Identify each line below containing the string "matplotlib" and copy it.

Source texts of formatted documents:
--------------------------------
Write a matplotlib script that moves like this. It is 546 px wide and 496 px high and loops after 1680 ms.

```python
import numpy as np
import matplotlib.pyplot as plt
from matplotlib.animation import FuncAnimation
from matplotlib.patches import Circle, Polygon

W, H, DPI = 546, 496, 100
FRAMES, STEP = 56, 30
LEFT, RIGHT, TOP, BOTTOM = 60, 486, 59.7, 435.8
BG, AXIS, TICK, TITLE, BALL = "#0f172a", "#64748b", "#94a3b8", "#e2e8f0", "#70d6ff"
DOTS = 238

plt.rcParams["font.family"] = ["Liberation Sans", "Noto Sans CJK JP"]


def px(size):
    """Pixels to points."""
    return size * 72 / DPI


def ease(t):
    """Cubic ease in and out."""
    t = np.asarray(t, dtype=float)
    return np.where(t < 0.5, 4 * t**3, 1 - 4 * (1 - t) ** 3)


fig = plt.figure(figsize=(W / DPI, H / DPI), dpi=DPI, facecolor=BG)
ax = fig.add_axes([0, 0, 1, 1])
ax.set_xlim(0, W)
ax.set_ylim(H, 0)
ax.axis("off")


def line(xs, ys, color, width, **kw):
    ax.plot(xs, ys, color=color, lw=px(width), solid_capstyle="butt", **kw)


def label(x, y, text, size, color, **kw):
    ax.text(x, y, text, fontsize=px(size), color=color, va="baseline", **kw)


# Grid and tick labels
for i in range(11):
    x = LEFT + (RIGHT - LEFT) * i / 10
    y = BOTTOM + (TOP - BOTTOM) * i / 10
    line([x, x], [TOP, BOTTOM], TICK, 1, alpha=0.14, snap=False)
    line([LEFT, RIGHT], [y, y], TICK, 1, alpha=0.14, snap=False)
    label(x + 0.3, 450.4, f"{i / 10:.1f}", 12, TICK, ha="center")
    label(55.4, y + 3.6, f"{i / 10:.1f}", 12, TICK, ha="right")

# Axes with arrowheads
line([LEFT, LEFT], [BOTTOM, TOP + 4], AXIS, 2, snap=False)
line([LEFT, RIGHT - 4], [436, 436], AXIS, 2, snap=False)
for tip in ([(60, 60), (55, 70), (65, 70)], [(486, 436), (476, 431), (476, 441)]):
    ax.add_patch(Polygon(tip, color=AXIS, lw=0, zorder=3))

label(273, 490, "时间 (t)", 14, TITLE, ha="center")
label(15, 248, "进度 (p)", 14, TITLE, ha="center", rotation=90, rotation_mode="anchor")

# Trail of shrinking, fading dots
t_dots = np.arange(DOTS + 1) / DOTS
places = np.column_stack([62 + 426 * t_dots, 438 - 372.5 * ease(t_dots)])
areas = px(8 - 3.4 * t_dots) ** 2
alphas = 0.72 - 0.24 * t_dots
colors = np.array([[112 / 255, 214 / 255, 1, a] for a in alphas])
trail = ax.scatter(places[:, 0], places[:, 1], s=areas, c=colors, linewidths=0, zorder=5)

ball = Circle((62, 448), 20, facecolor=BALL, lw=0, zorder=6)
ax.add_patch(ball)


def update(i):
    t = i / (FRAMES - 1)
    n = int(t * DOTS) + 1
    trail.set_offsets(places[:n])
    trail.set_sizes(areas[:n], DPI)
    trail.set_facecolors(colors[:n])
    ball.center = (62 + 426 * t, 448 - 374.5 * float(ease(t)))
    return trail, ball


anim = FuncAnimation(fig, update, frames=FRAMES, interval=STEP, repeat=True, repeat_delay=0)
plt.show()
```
--------------------------------
■ **Response below**:
Write a matplotlib script that moves like this. It is 546 px wide and 496 px high and loops after 1680 ms.
import matplotlib.pyplot as plt
from matplotlib.animation import FuncAnimation
from matplotlib.patches import Circle, Polygon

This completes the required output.